== EXTRACTED MATERIAL ==

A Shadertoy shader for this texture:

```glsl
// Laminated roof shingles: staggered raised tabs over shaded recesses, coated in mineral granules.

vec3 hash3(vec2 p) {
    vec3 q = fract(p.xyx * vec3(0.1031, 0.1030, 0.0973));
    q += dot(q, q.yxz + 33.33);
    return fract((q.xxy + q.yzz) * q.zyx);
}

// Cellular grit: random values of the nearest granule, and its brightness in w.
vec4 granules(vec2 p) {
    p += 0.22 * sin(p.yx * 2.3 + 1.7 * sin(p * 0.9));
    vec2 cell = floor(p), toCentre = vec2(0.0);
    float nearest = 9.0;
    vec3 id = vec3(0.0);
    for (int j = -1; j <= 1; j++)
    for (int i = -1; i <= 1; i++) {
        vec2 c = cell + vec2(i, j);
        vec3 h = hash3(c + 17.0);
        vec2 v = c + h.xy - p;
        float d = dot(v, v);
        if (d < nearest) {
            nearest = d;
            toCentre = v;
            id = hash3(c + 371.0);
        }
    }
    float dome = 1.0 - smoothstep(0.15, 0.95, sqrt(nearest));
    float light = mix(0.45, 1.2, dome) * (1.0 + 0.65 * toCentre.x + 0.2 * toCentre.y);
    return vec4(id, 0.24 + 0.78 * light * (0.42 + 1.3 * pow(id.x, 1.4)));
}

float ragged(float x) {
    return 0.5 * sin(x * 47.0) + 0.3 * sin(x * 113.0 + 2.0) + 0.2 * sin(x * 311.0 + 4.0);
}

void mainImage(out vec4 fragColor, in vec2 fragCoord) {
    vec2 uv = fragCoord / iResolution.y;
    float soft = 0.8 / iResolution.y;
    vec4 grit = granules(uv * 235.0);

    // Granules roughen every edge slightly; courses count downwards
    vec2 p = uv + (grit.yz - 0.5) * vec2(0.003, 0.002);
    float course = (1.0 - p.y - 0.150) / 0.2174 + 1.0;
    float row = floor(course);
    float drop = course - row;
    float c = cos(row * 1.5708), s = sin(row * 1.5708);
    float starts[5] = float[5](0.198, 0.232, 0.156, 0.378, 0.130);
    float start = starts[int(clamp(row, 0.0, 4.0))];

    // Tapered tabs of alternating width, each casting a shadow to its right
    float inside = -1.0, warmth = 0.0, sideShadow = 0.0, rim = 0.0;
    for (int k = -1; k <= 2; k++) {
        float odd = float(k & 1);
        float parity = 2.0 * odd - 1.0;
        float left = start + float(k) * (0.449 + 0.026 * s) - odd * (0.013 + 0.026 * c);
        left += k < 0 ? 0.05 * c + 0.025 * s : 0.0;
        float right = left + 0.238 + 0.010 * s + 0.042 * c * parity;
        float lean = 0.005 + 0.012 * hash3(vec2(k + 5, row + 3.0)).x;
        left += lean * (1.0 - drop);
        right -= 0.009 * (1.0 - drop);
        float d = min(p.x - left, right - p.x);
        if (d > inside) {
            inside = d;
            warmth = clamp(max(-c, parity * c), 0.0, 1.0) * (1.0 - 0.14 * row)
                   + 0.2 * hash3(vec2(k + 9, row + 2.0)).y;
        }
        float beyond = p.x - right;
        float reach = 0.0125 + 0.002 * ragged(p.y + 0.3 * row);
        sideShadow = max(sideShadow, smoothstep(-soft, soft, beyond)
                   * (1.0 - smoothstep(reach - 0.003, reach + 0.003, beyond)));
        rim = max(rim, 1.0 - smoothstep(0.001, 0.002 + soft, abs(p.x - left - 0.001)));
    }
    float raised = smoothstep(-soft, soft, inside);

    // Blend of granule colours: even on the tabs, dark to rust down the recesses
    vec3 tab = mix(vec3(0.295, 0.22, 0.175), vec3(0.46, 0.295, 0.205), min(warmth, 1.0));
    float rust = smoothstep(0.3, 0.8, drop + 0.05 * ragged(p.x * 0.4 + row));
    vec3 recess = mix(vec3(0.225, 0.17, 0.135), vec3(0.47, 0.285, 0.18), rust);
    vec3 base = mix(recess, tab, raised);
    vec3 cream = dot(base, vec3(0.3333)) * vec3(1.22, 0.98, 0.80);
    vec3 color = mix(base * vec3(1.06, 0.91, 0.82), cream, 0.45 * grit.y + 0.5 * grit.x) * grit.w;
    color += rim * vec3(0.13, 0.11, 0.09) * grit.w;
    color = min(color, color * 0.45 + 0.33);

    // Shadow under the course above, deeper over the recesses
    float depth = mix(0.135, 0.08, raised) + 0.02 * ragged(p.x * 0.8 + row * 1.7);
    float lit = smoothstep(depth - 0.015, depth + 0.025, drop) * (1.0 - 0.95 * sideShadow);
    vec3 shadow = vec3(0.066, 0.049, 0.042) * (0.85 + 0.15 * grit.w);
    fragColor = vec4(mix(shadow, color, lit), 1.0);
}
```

===
== EXTRACTED MATERIAL ==

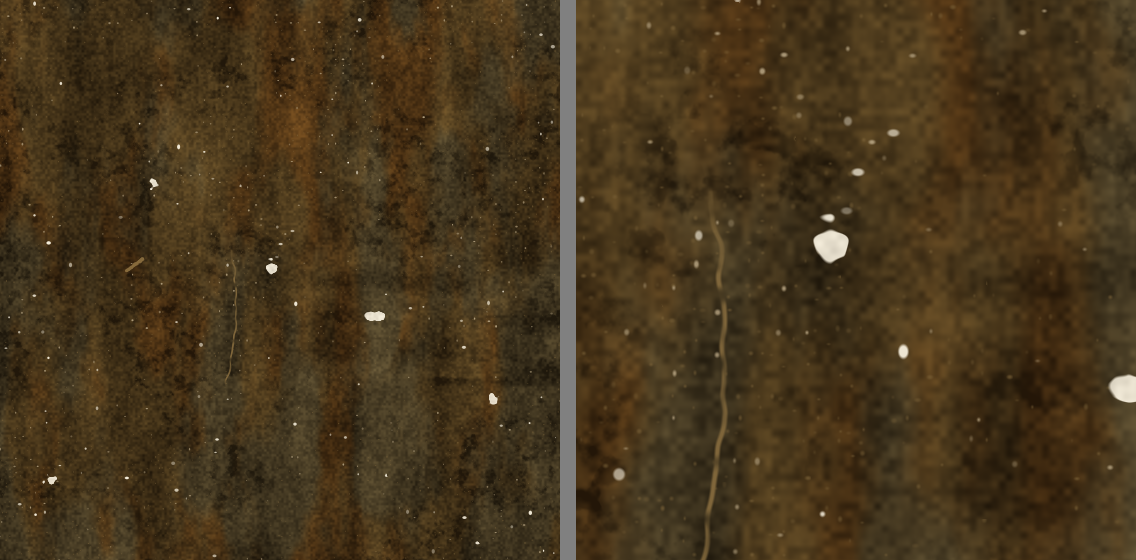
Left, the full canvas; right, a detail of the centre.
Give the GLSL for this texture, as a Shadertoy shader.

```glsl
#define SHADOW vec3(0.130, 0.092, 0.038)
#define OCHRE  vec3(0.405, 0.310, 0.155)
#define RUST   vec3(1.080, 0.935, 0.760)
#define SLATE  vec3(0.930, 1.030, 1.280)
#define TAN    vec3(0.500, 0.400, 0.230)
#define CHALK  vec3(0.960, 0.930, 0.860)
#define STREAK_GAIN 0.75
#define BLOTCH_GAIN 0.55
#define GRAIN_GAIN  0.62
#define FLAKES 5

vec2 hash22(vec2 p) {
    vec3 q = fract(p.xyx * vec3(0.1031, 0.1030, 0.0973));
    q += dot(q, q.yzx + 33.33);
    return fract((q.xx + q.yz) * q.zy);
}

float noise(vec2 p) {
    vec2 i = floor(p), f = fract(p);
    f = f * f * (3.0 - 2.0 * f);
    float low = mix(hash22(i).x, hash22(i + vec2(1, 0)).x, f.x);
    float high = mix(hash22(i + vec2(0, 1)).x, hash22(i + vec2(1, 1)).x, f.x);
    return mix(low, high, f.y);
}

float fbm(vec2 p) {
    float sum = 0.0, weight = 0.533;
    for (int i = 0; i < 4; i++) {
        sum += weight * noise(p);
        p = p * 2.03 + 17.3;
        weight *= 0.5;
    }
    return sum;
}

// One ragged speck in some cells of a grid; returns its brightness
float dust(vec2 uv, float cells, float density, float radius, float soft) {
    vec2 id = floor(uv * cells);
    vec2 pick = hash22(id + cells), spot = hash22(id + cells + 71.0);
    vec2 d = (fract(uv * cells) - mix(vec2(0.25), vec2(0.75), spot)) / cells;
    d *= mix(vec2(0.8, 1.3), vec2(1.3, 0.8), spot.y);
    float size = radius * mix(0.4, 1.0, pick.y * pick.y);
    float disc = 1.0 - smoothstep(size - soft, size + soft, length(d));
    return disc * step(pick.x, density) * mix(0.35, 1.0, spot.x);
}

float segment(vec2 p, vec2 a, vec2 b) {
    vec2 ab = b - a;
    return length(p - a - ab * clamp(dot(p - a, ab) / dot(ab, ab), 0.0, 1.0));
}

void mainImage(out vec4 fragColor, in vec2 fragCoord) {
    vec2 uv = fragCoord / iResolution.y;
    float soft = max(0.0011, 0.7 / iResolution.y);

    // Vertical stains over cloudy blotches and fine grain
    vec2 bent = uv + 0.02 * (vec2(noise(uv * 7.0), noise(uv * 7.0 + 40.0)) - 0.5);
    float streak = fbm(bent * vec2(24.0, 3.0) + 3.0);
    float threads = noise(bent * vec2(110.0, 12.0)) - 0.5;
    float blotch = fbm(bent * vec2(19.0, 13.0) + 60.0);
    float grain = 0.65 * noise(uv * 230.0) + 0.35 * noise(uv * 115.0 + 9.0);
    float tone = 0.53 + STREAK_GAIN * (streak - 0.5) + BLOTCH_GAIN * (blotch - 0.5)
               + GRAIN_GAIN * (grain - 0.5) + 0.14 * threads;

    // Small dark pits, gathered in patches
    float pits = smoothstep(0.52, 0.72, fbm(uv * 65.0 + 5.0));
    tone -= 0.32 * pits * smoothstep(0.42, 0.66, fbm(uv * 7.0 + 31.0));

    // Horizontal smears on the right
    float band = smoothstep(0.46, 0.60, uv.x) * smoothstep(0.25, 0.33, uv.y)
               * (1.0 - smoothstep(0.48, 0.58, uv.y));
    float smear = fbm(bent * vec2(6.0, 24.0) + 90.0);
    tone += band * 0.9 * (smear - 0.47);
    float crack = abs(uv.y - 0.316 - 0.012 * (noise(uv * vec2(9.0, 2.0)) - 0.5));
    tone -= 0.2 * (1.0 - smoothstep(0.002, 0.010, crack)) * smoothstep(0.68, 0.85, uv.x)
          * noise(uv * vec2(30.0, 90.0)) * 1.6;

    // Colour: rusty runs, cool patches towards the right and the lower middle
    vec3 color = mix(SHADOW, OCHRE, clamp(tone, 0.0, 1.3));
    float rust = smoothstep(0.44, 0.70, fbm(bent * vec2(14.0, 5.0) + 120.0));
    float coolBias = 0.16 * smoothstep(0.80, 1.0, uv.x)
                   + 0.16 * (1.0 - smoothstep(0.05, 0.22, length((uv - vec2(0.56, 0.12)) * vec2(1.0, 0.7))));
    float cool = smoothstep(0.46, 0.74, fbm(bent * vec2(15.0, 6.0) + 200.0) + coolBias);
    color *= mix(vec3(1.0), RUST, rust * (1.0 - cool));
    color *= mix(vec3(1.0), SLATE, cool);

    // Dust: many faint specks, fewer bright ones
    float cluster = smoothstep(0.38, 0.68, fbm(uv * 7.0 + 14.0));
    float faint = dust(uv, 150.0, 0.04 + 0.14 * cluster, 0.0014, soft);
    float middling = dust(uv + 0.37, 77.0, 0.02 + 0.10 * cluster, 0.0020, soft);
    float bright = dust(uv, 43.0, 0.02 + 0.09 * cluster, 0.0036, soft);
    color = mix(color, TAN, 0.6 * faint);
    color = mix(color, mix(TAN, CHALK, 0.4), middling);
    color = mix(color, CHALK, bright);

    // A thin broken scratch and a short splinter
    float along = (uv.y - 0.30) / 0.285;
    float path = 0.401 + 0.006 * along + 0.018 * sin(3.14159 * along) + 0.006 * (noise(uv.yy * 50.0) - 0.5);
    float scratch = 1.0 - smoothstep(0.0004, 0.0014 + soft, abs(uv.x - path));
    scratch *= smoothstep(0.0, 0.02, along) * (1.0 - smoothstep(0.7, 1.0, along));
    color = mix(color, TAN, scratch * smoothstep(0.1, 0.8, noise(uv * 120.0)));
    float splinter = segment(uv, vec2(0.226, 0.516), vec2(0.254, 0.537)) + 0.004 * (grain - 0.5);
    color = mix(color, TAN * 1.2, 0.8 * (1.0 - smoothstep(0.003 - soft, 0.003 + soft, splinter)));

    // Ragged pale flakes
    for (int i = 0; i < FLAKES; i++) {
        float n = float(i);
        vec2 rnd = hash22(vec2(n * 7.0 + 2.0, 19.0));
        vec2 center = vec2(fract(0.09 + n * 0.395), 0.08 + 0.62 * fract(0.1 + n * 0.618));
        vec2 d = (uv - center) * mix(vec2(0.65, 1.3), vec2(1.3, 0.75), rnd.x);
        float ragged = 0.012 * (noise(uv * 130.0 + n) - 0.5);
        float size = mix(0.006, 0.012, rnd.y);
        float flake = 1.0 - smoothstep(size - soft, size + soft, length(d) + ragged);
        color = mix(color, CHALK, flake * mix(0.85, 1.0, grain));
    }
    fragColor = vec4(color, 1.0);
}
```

===
== EXTRACTED MATERIAL ==

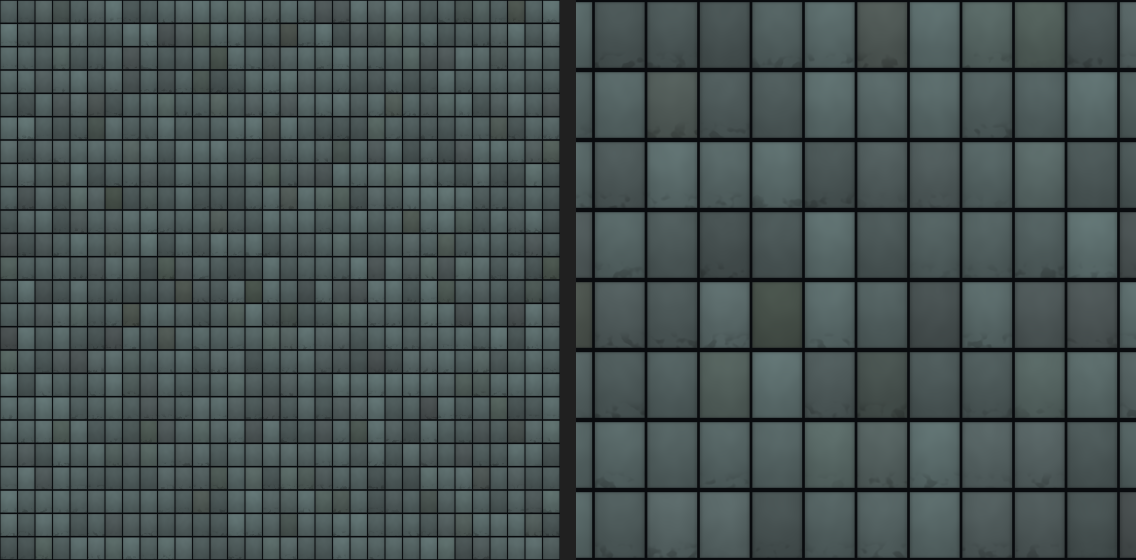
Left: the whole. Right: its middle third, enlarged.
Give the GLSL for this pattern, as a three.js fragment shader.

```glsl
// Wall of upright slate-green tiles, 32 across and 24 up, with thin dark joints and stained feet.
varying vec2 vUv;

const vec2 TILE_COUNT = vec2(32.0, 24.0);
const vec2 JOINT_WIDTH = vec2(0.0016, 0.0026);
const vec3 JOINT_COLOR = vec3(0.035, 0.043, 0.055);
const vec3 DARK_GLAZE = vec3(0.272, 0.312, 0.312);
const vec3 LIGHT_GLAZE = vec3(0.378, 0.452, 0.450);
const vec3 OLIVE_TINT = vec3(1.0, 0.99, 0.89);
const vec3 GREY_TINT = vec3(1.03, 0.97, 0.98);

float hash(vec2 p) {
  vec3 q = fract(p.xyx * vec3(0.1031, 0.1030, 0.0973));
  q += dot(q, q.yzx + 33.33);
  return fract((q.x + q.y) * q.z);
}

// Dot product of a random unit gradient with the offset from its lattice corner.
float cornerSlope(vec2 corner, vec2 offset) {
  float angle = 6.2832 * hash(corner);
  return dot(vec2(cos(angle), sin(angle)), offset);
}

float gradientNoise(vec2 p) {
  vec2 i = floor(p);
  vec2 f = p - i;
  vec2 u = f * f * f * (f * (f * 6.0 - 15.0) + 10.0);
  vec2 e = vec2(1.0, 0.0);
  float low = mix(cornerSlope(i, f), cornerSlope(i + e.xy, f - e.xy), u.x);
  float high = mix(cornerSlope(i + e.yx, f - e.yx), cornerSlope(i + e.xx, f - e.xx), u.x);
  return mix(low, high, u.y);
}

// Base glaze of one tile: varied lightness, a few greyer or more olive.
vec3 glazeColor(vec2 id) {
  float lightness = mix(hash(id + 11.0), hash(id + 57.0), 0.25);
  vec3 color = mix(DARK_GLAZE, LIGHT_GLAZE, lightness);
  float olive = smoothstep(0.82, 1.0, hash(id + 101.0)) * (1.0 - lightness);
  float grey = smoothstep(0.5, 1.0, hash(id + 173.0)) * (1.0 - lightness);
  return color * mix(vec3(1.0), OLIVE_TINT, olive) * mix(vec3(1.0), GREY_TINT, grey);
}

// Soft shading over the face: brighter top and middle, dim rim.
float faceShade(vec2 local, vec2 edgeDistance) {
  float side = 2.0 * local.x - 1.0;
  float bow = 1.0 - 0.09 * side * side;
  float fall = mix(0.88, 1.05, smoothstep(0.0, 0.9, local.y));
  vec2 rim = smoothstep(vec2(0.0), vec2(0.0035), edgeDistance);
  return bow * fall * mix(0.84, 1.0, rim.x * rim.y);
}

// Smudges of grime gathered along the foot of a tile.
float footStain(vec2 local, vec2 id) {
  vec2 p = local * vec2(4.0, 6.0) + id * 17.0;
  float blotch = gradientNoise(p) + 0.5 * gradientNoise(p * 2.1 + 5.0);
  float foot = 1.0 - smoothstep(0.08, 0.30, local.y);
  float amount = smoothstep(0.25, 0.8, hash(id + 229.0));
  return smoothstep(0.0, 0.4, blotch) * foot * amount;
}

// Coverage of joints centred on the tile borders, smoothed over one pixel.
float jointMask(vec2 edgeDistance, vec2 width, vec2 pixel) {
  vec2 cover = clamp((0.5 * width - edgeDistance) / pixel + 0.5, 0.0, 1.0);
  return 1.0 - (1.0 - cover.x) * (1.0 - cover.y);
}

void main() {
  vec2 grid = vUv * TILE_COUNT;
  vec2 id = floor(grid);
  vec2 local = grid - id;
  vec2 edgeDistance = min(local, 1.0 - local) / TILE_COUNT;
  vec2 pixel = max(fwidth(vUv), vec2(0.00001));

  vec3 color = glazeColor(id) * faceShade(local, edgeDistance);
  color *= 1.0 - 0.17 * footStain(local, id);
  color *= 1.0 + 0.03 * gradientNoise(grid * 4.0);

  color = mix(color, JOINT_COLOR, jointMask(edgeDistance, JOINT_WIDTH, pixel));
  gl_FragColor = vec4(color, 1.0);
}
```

===

> [ASSIGNMENT]:
Filter the records down to the lines that contain the string "floor", and copy those lines.

> [EXPECTED ANSWER]:
    vec2 cell = floor(p), toCentre = vec2(0.0);
    float row = floor(course);
    vec2 i = floor(p), f = fract(p);
    vec2 id = floor(uv * cells);
  vec2 i = floor(p);
  vec2 id = floor(grid);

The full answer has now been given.